TRY IT: The listing below is to be duplicated exactly, with every picture omitted.

DATA SUPPLIED:
§

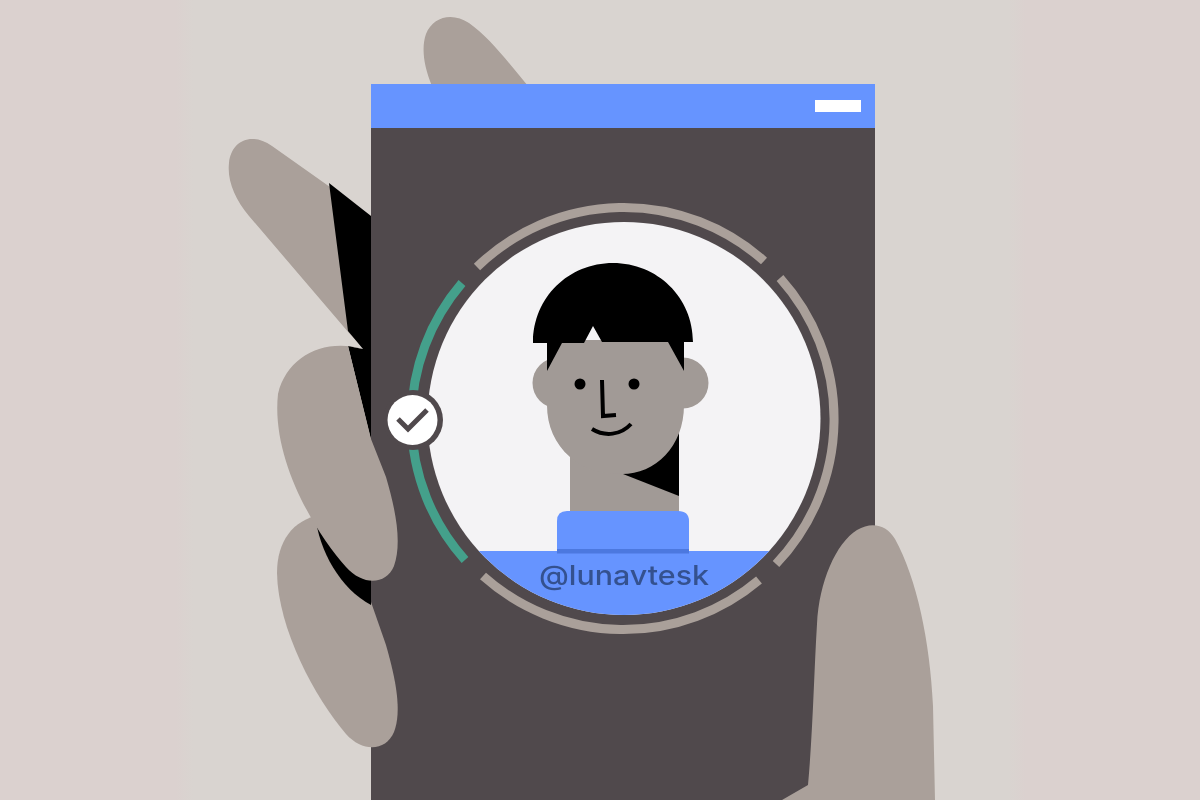
<!DOCTYPE html>
<html lang="en">
<head>
<meta charset="utf-8">
<title>Face scan illustration</title>
<style>
:root {
  --side: #dbd1cf;
  --wall: #d9d4d0;
  --skin: #aaa09a;
  --face: #a19a96;
  --phone: #50494c;
  --blue: #6694ff;
  --blue-fold: #4c78df;
  --green: #44a08b;
  --white: #ffffff;
  --portrait: #f4f3f5;
  --ink: #000000;
  --handle: #34518f;
}
html, body { margin: 0; width: 1200px; height: 800px; overflow: hidden; background: var(--side); }
svg { display: block; }
.skin { fill: var(--skin); }
.face { fill: var(--face); }
.phone { fill: var(--phone); }
.blue { fill: var(--blue); }
.ink { fill: var(--ink); }
.white { fill: var(--white); }
.ring { fill: none; stroke: var(--skin); stroke-width: 9; }
.ring .done { stroke: var(--green); }
.features { fill: none; stroke: var(--ink); stroke-width: 4; }
.tick { fill: none; stroke: var(--phone); stroke-width: 5; }
.handle { font: 500 27px Inter, "Liberation Sans", sans-serif; fill: var(--handle); text-anchor: middle; }
</style>
</head>
<body>
<svg width="1200" height="800" viewBox="0 0 1200 800" role="img" aria-label="A hand holding a phone that scans a face">
  <defs>
    <linearGradient id="wall-fade">
      <stop offset="0" stop-color="var(--side)"/>
      <stop offset=".02" stop-color="var(--wall)"/>
      <stop offset=".98" stop-color="var(--wall)"/>
      <stop offset="1" stop-color="var(--side)"/>
    </linearGradient>
    <clipPath id="portrait-clip"><circle cx="624" cy="418.500" r="196.500"/></clipPath>
    <clipPath id="index-clip"><path id="index-shape" d="M371 216L272 146C250 131 231 142 229 163C227 181 235 199 249 216L349 333L371 355Z"/></clipPath>
  </defs>

  <rect width="1200" height="800" fill="var(--side)"/>
  <rect x="176" width="850" height="800" fill="url(#wall-fade)"/>

  <g id="fingers-behind">
    <path class="skin" d="M432 86C424 67 421 48 426 34C433 16 453 12 469 23C489 37 508 62 528 86Z"/>
    <use href="#index-shape" class="skin"/>
    <path class="ink" d="M329 183L371 216V440L348 346L363 349L348 331Z"/>
  </g>

  <g id="phone">
    <rect class="phone" x="371" y="84" width="504" height="716"/>
    <rect class="blue" x="371" y="84" width="504" height="44"/>
    <rect class="white" x="815" y="100" width="46" height="12"/>
  </g>

  <g id="fingers-front">
    <path class="skin" d="M320 515C293 520 277 541 277 573C278 629 315 698 346 734C363 753 386 751 394 732C402 711 396 680 386 645L371 602Z"/>
    <path class="ink" d="M315 514C319 552 341 589 371 605V570L330 515Z"/>
    <path class="skin" d="M363 349C324 338 287 356 278 394C271 458 314 531 346 567C363 586 386 585 394 566C402 543 396 511 386 477L371 439L348 346Z"/>
    <path class="skin" d="M782 800L808 785C813 730 814 672 817 624C819 582 836 543 857 530C872 521 887 525 895 539C917 579 930 642 933 706L935 800Z"/>
  </g>

  <g id="portrait">
    <circle cx="624" cy="418.500" r="196.500" fill="var(--portrait)"/>
    <g clip-path="url(#portrait-clip)">
      <rect class="face" x="570" y="430" width="109" height="84"/>
      <path class="ink" d="M623 474L679 496V426Z"/>
      <circle class="face" cx="558" cy="383" r="25.500"/>
      <circle class="face" cx="683" cy="383" r="25.500"/>
      <path class="face" d="M547 340H684V405C684 447 655 474 622 474C601 474 583 470 570 457C555 444 547 426 547 405Z"/>
      <path class="ink" d="M533 343C533 297 569 263 613 263S693 297 693 342H684V371L668 342H602L593 326L584 343H562L547 371V343Z"/>
      <circle class="ink" cx="580" cy="384" r="5.500"/>
      <circle class="ink" cx="634" cy="384" r="5.500"/>
      <g class="features">
        <path d="M602 380L603 416L616 415"/>
        <path d="M592 429C605 437 621 435 631 424"/>
      </g>
      <rect class="blue" x="470" y="551" width="310" height="70"/>
      <path class="blue" d="M557 551V521Q557 511 567 511H678Q689 511 689 521V551Z"/>
      <rect x="557" y="549" width="132" height="4.500" fill="var(--blue-fold)"/>
    </g>
    <text class="handle" x="624" y="585" textLength="170" lengthAdjust="spacingAndGlyphs">@lunavtesk</text>
  </g>

  <g id="scan-ring" class="ring">
    <path d="M477 267A210.500 210.500 0 0 1 764 261"/>
    <path d="M780 278A210.500 210.500 0 0 1 776 564"/>
    <path d="M759 580A210.500 210.500 0 0 1 483 576"/>
    <path class="done" d="M465 560A210.500 210.500 0 0 1 462 283"/>
  </g>

  <g id="check-badge">
    <circle class="phone" cx="413" cy="420" r="30"/>
    <circle class="white" cx="412.500" cy="420" r="25"/>
    <path class="tick" d="M398 419L408 429L427 410"/>
  </g>
</svg>
</body>
</html>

§

PROBLEM SOLUTION:
<!DOCTYPE html>
<html lang="en">
<head>
<meta charset="utf-8">
<title>Face scan illustration</title>
<style>
:root {
  --side: #dbd1cf;
  --wall: #d9d4d0;
  --skin: #aaa09a;
  --face: #a19a96;
  --phone: #50494c;
  --blue: #6694ff;
  --blue-fold: #4c78df;
  --green: #44a08b;
  --white: #ffffff;
  --portrait: #f4f3f5;
  --ink: #000000;
  --handle: #34518f;
}
html, body { margin: 0; width: 1200px; height: 800px; overflow: hidden; background: var(--side); }
svg { display: block; }
.skin { fill: var(--skin); }
.face { fill: var(--face); }
.phone { fill: var(--phone); }
.blue { fill: var(--blue); }
.ink { fill: var(--ink); }
.white { fill: var(--white); }
.ring { fill: none; stroke: var(--skin); stroke-width: 9; }
.ring .done { stroke: var(--green); }
.features { fill: none; stroke: var(--ink); stroke-width: 4; }
.tick { fill: none; stroke: var(--phone); stroke-width: 5; }
.handle { font: 500 27px Inter, "Liberation Sans", sans-serif; fill: var(--handle); text-anchor: middle; }
</style>
</head>
<body>
<svg width="1200" height="800" viewBox="0 0 1200 800" role="img" aria-label="A hand holding a phone that scans a face">
  <defs>
    <linearGradient id="wall-fade">
      <stop offset="0" stop-color="var(--side)"/>
      <stop offset=".02" stop-color="var(--wall)"/>
      <stop offset=".98" stop-color="var(--wall)"/>
      <stop offset="1" stop-color="var(--side)"/>
    </linearGradient>
    <clipPath id="portrait-clip"><circle cx="624" cy="418.500" r="196.500"/></clipPath>
    <clipPath id="index-clip"><path id="index-shape" d="M371 216L272 146C250 131 231 142 229 163C227 181 235 199 249 216L349 333L371 355Z"/></clipPath>
  </defs>

  <rect width="1200" height="800" fill="var(--side)"/>
  <rect x="176" width="850" height="800" fill="url(#wall-fade)"/>

  <g id="fingers-behind">
    <path class="skin" d="M432 86C424 67 421 48 426 34C433 16 453 12 469 23C489 37 508 62 528 86Z"/>
    <use href="#index-shape" class="skin"/>
    <path class="ink" d="M329 183L371 216V440L348 346L363 349L348 331Z"/>
  </g>

  <g id="phone">
    <rect class="phone" x="371" y="84" width="504" height="716"/>
    <rect class="blue" x="371" y="84" width="504" height="44"/>
    <rect class="white" x="815" y="100" width="46" height="12"/>
  </g>

  <g id="fingers-front">
    <path class="skin" d="M320 515C293 520 277 541 277 573C278 629 315 698 346 734C363 753 386 751 394 732C402 711 396 680 386 645L371 602Z"/>
    <path class="ink" d="M315 514C319 552 341 589 371 605V570L330 515Z"/>
    <path class="skin" d="M363 349C324 338 287 356 278 394C271 458 314 531 346 567C363 586 386 585 394 566C402 543 396 511 386 477L371 439L348 346Z"/>
    <path class="skin" d="M782 800L808 785C813 730 814 672 817 624C819 582 836 543 857 530C872 521 887 525 895 539C917 579 930 642 933 706L935 800Z"/>
  </g>

  <g id="portrait">
    <circle cx="624" cy="418.500" r="196.500" fill="var(--portrait)"/>
    <g clip-path="url(#portrait-clip)">
      <rect class="face" x="570" y="430" width="109" height="84"/>
      <path class="ink" d="M623 474L679 496V426Z"/>
      <circle class="face" cx="558" cy="383" r="25.500"/>
      <circle class="face" cx="683" cy="383" r="25.500"/>
      <path class="face" d="M547 340H684V405C684 447 655 474 622 474C601 474 583 470 570 457C555 444 547 426 547 405Z"/>
      <path class="ink" d="M533 343C533 297 569 263 613 263S693 297 693 342H684V371L668 342H602L593 326L584 343H562L547 371V343Z"/>
      <circle class="ink" cx="580" cy="384" r="5.500"/>
      <circle class="ink" cx="634" cy="384" r="5.500"/>
      <g class="features">
        <path d="M602 380L603 416L616 415"/>
        <path d="M592 429C605 437 621 435 631 424"/>
      </g>
      <rect class="blue" x="470" y="551" width="310" height="70"/>
      <path class="blue" d="M557 551V521Q557 511 567 511H678Q689 511 689 521V551Z"/>
      <rect x="557" y="549" width="132" height="4.500" fill="var(--blue-fold)"/>
    </g>
    <text class="handle" x="624" y="585" textLength="170" lengthAdjust="spacingAndGlyphs">@lunavtesk</text>
  </g>

  <g id="scan-ring" class="ring">
    <path d="M477 267A210.500 210.500 0 0 1 764 261"/>
    <path d="M780 278A210.500 210.500 0 0 1 776 564"/>
    <path d="M759 580A210.500 210.500 0 0 1 483 576"/>
    <path class="done" d="M465 560A210.500 210.500 0 0 1 462 283"/>
  </g>

  <g id="check-badge">
    <circle class="phone" cx="413" cy="420" r="30"/>
    <circle class="white" cx="412.500" cy="420" r="25"/>
    <path class="tick" d="M398 419L408 429L427 410"/>
  </g>
</svg>
</body>
</html>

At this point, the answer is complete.